Iceberg A-68a originally broke off of
Antarctica's Larsen C Ice Shelf on July
12, 2017. At the time, it measured more than 2,300 square miles (6,000 square kilometers) - large enough to hold the five boroughs of New York
City five times over. Despite its impressive surface area, the berg was incredibly thin, and it began losing large chunks of ice beginning in April
2020.
In late 2020, the berg appeared to be on a collision course with South
Georgia island (a British overseas territory). Researchers feared that the berg would make landfall near the island, cutting off the feeding routes for thousands of seals, penguins and other animal residents of South
Georgia and potentially leading to widespread famine.
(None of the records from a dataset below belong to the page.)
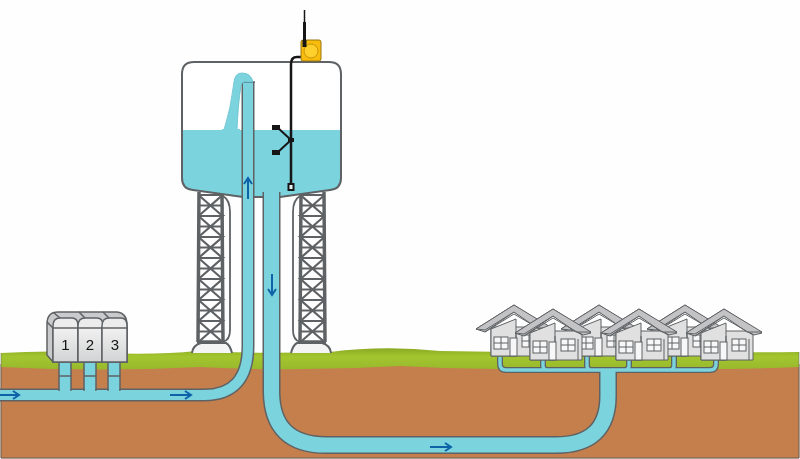
<!DOCTYPE html>
<html lang="en">
<head>
<meta charset="utf-8">
<title>Water tower supply diagram</title>
<style>
:root {
  --sky: #fefefe;
  --soil: #c47f4c;
  --water: #7bd3de;
  --line: #5f6264;
  --house: #e0e0e1;
  --roof: #c3c3c5;
  --arrow: #0e62a8;
  --sensor: #f8bd0c;
  --ink: #161616;
}
html, body { margin: 0; background: var(--sky); }
.diagram { width: 800px; height: 459px; overflow: hidden; }
.diagram svg { display: block; }
.outline { fill: none; stroke: var(--line); }
.soil { fill: var(--soil); stroke: #8a6a4e; }
.pipe-edge { fill: none; stroke: var(--line); }
.pipe-water { fill: none; stroke: var(--water); }
.main-feed.pipe-edge { stroke-width: 13; }
.main-feed.pipe-water { stroke-width: 10; }
.main-drop.pipe-edge { stroke-width: 18; }
.main-drop.pipe-water { stroke-width: 15; }
.branch.pipe-edge { stroke-width: 6; }
.branch.pipe-water { stroke-width: 3.4; }
.water { fill: var(--water); }
.tank { fill: #fff; }
.arrow { fill: none; stroke: var(--arrow); stroke-width: 2; }
.wall { fill: var(--house); stroke: var(--line); }
.roof { fill: var(--roof); stroke: var(--line); stroke-linejoin: round; }
.pane { fill: #f7f7f7; stroke: var(--line); }
.cable { fill: none; stroke: var(--ink); }
.pump-label { font: 15px "Liberation Sans", Arial, sans-serif; fill: var(--ink); text-anchor: middle; }
</style>
</head>
<body>
<main class="diagram">
<svg width="800" height="459" viewBox="0 0 800 459" role="img" aria-label="Pumps feed a water tower, which supplies a row of houses through an underground pipe">
  <defs>
    <linearGradient id="grass" x1="0" y1="0" x2="0" y2="1">
      <stop offset="0" stop-color="#8ba922"/>
      <stop offset=".4" stop-color="#a3c62f"/>
      <stop offset="1" stop-color="#98b82c"/>
    </linearGradient>
    <linearGradient id="pump-face" x1="0" y1="0" x2="0" y2="1">
      <stop offset="0" stop-color="#f1f1f1"/>
      <stop offset="1" stop-color="#d2d3d4"/>
    </linearGradient>
    <path id="feed-route" d="M-4 395H204Q248 395 248 346V82"/>
    <path id="drop-route" d="M271.500 192V392Q272 445 326 445H556Q608 445 608 396V371"/>
    <path id="branch-route" d="M500 357V364Q500 370 506 370H710Q716 370 716 364V359M543 359V366Q543 370 548 370M587 354V366Q587 370 592 370M629 359V366Q629 370 624 370M674 354V366Q674 370 669 370"/>
    <path id="arrow" class="arrow" d="M-10 0H10M5 -4L11 0L5 4"/>
    <g id="brace">
      <path d="M0 0H24L0 21M0 0L24 21M0 10.500H24"/>
    </g>
    <g id="tower-leg" class="outline">
      <path stroke-width="3.500" d="M199 192L198 342M222 192L223 342M197 342H225"/>
      <g stroke-width="2.200">
        <use href="#brace" x="198.500" y="195"/>
        <use href="#brace" x="198.500" y="216"/>
        <use href="#brace" x="198.500" y="237"/>
        <use href="#brace" x="198.500" y="258"/>
        <use href="#brace" x="198.500" y="279"/>
        <use href="#brace" x="198.500" y="300"/>
        <use href="#brace" x="198.500" y="321"/>
      </g>
      <path stroke-width="1.800" d="M223 196Q230 200 230 212V330Q230 340 223 342"/>
      <path stroke-width="2" fill="#f4f4f4" d="M192 353Q193 345 201 343H226Q230 345 232 353"/>
    </g>
    <g id="window">
      <rect class="pane" width="14" height="12"/>
      <path class="outline" d="M7 0V12M0 6H14"/>
    </g>
    <g id="house">
      <path class="wall" d="M-23 22H29V51H-23Z"/>
      <path class="wall" d="M-23 24L2 14V51H-23Z"/>
      <path class="roof" d="M0 0L38 24L30 26L0 7L-29 27L-38 24Z"/>
      <path class="roof" d="M0 0L38 23H23L0 7L-29 25L-38 24Z"/>
      <path class="outline" d="M2 27V51M-29 27L0 9L29 26"/>
      <use href="#window" x="-20" y="32"/>
      <use href="#window" x="8" y="30"/>
      <rect class="pane" x="-4" y="33" width="7" height="18"/>
      <path class="outline" d="M25 30V51"/>
    </g>
    <g id="pump">
      <path fill="#ececed" stroke="var(--line)" stroke-width="1.500" d="M0 362V326Q0 318 7 318H19Q25 318 25 326V362Z"/>
      <path fill="url(#pump-face)" stroke="var(--line)" stroke-width="1.500" d="M0 328H25V362H0Z"/>
    </g>
    <g id="riser">
      <path class="water" stroke="var(--line)" stroke-width="1.500" d="M-6 362V390H6V362"/>
      <path class="water" d="M-5 386H5V394H-5Z"/>
      <path class="outline" stroke-width="1.500" d="M-6 376H6"/>
    </g>
    <clipPath id="tank-shape">
      <path d="M182 74Q182 62 194 62H329Q341 62 341 74V178Q341 189 330 190L280 197H243L193 190Q182 189 182 178Z"/>
    </clipPath>
  </defs>

  <g id="ground">
    <path class="soil" d="M1 364H799V458H1Z"/>
    <path fill="url(#grass)" d="M1 353Q50 350 100 353Q160 355 196 351Q260 354 330 352Q384 345 440 351Q620 354 799 352V367Q700 371 600 367Q500 372 400 366Q300 372 200 367Q100 372 1 367Z"/>
    <path class="outline" stroke-opacity=".5" d="M1 353V458H799V352"/>
  </g>

  <g id="tower-legs">
    <use href="#tower-leg"/>
    <use href="#tower-leg" transform="translate(523 0) scale(-1 1)"/>
  </g>

  <g id="tank">
    <g clip-path="url(#tank-shape)">
      <path class="tank" d="M180 60H343V199H180Z"/>
      <path class="water" d="M180 130H343V199H180Z"/>
    </g>
    <path class="outline" stroke-width="2" d="M182 74Q182 62 194 62H329Q341 62 341 74V178Q341 189 330 190L280 197H243L193 190Q182 189 182 178Z"/>
  </g>

  <g id="pipes">
    <use href="#feed-route" class="pipe-edge main-feed"/>
    <use href="#drop-route" class="pipe-edge main-drop"/>
    <use href="#branch-route" class="pipe-edge branch"/>
    <use href="#feed-route" class="pipe-water main-feed"/>
    <use href="#drop-route" class="pipe-water main-drop"/>
    <use href="#branch-route" class="pipe-water branch"/>
    <path class="outline" stroke-width="1.500" d="M242 82H255"/>
    <path class="water" d="M264 188H279V200H264Z"/>
    <path class="water" stroke="#62bfcc" stroke-width=".8" d="M253 82Q251 73 242 73Q235 73 234 82Q231 108 224 130H237Q238 104 241 86Q242 81 247 82Z"/>
    <path class="water" d="M222 129H240V134H222Z"/>
  </g>

  <g id="flow-arrows">
    <use href="#arrow" x="8" y="395"/>
    <use href="#arrow" x="180" y="395"/>
    <use href="#arrow" x="440" y="447"/>
    <use href="#arrow" transform="translate(248 189) rotate(-90)"/>
    <use href="#arrow" transform="translate(272 284) rotate(90)"/>
  </g>

  <g id="level-sensor">
    <path class="cable" stroke-width="2.500" d="M302 57H297Q291 57 291 64V184"/>
    <path class="cable" stroke-width="2" d="M277 127L291 140L277 153"/>
    <path fill="var(--ink)" d="M272 125H280V130H272ZM272 150H280V155H272ZM288 138H294V142H288Z"/>
    <rect x="288.500" y="184" width="5" height="6" fill="#e8f5f6" stroke="var(--ink)" stroke-width="2"/>
    <rect x="301" y="40" width="20" height="21" rx="2" fill="var(--sensor)" stroke="#9a7510"/>
    <circle cx="311" cy="51" r="7" fill="#ffd02c" stroke="#c89208"/>
    <path class="cable" stroke-width="1.500" d="M304.500 10V24"/>
    <path class="cable" stroke-width="3" d="M304.500 22V42"/>
    <path class="cable" stroke-width="4" d="M304.500 40V47"/>
  </g>

  <g id="pumps">
    <use href="#riser" x="65"/>
    <use href="#riser" x="90"/>
    <use href="#riser" x="114"/>
    <path fill="#c9cacb" stroke="var(--line)" stroke-width="1.500" d="M47 355V324Q47 312 58 312H117Q127 313 127 325V362H53Z"/>
    <use href="#pump" x="53"/>
    <use href="#pump" x="78"/>
    <use href="#pump" x="102"/>
    <path class="outline" stroke-width="1.500" d="M60 318L54 313M85 318L79 312M109 318L103 312M47 322L53 328"/>
    <text class="pump-label" x="65.500" y="350">1</text>
    <text class="pump-label" x="90" y="350">2</text>
    <text class="pump-label" x="115" y="350">3</text>
  </g>

  <g id="houses">
    <use href="#house" x="514" y="305"/>
    <use href="#house" x="599" y="305"/>
    <use href="#house" x="685" y="305"/>
    <use href="#house" x="553" y="309"/>
    <use href="#house" x="639" y="309"/>
    <use href="#house" x="724" y="309"/>
  </g>
</svg>
</main>
</body>
</html>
Iceberg A-68a originally broke off of Antarctica's Larsen C Ice Shelf on July 12, 2017. At the time, it measured more than 2,300 square miles (6,000 square kilometers) - large enough to hold the five boroughs of New York City five times over. Despite its impressive surface area, the berg was incredibly thin, and it began losing large chunks of ice beginning in April 2020. In late 2020, the berg appeared to be on a collision course with South Georgia island (a British overseas territory). Researchers feared that the berg would make landfall near the island, cutting off the feeding routes for thousands of seals, penguins and other animal residents of South Georgia and potentially leading to widespread famine.